If the underside was white and had tiny pores, my fungus was trametes versicolor, commonly known as “Turkey Tail.” If it was more beige and smooth, it was stereum ostrea with the pitiable moniker “False Turkey Tail.” If it was slightly purple and had a toothy structure, it was trichaptum biforme – “Violet Toothed Polypore.”
During the three weeks, I realized two things: 1) that I was subconsciously rooting for my fungus to be what mycologists call true Turkey Tail and 2) how prejudiced I was being. After all, “False Turkey Tail” was so-named only because of its resemblance to the topside of trametes versicolor, not because it had some nefarious motives as an imposter. And besides, Turkey Tail itself was named because of its resemblance to an actual turkey’s tail. And the poor Violet Toothed Polypore, which is in fact the most common of the three species, had the role of a third child, mentioned for its relationship to the other two.

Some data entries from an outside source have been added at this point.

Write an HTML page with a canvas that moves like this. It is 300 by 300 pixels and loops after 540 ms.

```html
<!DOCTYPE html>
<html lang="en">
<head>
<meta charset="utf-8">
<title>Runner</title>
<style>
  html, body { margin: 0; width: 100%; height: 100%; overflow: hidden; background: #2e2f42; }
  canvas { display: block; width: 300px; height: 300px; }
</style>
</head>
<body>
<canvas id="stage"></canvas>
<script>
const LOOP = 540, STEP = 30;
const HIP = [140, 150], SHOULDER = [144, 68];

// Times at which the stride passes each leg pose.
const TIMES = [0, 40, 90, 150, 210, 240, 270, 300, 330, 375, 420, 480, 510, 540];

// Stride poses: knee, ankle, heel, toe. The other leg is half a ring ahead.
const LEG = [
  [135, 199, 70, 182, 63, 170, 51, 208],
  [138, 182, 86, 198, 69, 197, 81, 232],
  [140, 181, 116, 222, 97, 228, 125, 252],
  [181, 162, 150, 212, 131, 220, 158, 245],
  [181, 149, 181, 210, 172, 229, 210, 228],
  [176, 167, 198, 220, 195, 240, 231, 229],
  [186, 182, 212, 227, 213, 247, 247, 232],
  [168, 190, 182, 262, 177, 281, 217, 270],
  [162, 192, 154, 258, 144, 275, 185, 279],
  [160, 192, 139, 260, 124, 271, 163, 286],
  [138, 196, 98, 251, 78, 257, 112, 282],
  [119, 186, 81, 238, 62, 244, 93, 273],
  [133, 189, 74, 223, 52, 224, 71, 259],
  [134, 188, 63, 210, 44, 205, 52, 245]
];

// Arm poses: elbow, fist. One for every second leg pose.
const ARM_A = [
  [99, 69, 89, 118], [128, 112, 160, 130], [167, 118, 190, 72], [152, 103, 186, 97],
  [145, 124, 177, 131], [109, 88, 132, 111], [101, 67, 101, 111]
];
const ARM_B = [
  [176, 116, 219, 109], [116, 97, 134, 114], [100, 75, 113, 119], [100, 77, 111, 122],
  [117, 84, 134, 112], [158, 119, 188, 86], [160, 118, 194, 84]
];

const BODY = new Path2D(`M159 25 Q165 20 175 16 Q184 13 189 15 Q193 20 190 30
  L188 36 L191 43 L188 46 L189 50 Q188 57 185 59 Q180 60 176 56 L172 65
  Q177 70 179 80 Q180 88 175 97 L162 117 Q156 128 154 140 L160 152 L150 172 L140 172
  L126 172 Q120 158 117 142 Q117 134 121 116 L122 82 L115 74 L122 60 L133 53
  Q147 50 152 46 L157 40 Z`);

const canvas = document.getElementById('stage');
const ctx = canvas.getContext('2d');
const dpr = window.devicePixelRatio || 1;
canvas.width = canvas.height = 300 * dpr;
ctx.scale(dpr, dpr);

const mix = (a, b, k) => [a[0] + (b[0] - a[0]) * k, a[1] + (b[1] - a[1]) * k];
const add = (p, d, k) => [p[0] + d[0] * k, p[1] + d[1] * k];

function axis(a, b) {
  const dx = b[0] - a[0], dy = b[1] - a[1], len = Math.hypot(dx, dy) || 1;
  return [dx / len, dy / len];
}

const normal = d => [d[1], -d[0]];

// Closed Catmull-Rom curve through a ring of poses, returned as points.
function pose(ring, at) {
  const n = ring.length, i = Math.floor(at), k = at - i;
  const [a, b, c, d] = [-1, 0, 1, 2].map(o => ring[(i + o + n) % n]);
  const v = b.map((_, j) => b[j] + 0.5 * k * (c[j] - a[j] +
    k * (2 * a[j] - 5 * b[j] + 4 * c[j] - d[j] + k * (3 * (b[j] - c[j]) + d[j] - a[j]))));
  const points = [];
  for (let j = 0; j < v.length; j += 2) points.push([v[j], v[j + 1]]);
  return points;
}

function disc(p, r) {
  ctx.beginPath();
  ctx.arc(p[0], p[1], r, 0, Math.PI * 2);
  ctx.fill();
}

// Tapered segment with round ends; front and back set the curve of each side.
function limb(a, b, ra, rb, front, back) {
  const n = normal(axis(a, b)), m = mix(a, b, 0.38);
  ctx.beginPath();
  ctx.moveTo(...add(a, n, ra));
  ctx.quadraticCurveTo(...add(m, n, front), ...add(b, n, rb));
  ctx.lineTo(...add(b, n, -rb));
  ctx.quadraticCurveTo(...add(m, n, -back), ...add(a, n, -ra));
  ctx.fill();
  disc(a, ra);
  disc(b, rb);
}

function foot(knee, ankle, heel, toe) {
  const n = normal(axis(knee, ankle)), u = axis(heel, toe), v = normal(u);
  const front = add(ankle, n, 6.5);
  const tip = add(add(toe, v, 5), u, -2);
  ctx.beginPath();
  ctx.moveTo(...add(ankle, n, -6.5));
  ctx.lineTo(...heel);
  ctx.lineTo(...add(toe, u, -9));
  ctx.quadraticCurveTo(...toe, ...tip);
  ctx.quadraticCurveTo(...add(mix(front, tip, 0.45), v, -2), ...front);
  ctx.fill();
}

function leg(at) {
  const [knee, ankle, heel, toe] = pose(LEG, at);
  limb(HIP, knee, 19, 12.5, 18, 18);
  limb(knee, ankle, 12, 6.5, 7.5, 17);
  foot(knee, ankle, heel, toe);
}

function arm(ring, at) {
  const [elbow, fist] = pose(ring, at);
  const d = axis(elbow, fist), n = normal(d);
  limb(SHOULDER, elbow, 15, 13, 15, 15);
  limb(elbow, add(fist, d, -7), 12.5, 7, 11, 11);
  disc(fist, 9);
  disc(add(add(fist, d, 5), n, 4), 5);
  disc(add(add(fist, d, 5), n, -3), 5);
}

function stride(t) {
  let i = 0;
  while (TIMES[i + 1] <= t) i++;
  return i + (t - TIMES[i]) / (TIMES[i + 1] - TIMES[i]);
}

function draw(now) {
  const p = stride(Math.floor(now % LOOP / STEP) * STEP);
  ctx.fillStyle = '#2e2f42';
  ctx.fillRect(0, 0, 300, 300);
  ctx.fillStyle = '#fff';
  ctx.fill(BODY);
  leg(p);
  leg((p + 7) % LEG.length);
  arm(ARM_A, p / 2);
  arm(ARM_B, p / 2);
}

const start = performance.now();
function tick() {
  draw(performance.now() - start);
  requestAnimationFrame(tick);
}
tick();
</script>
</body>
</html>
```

When I arrived home, I headed to the log in question, picked off a piece of the overlapping fungus and flipped it over. It was clearly violet and toothy. As I celebrated the identification of Violet Toothed Polypore, I felt a tinge of disappoinment in myself for feeling a tinge of disappointment that it was not true Turkey Tail.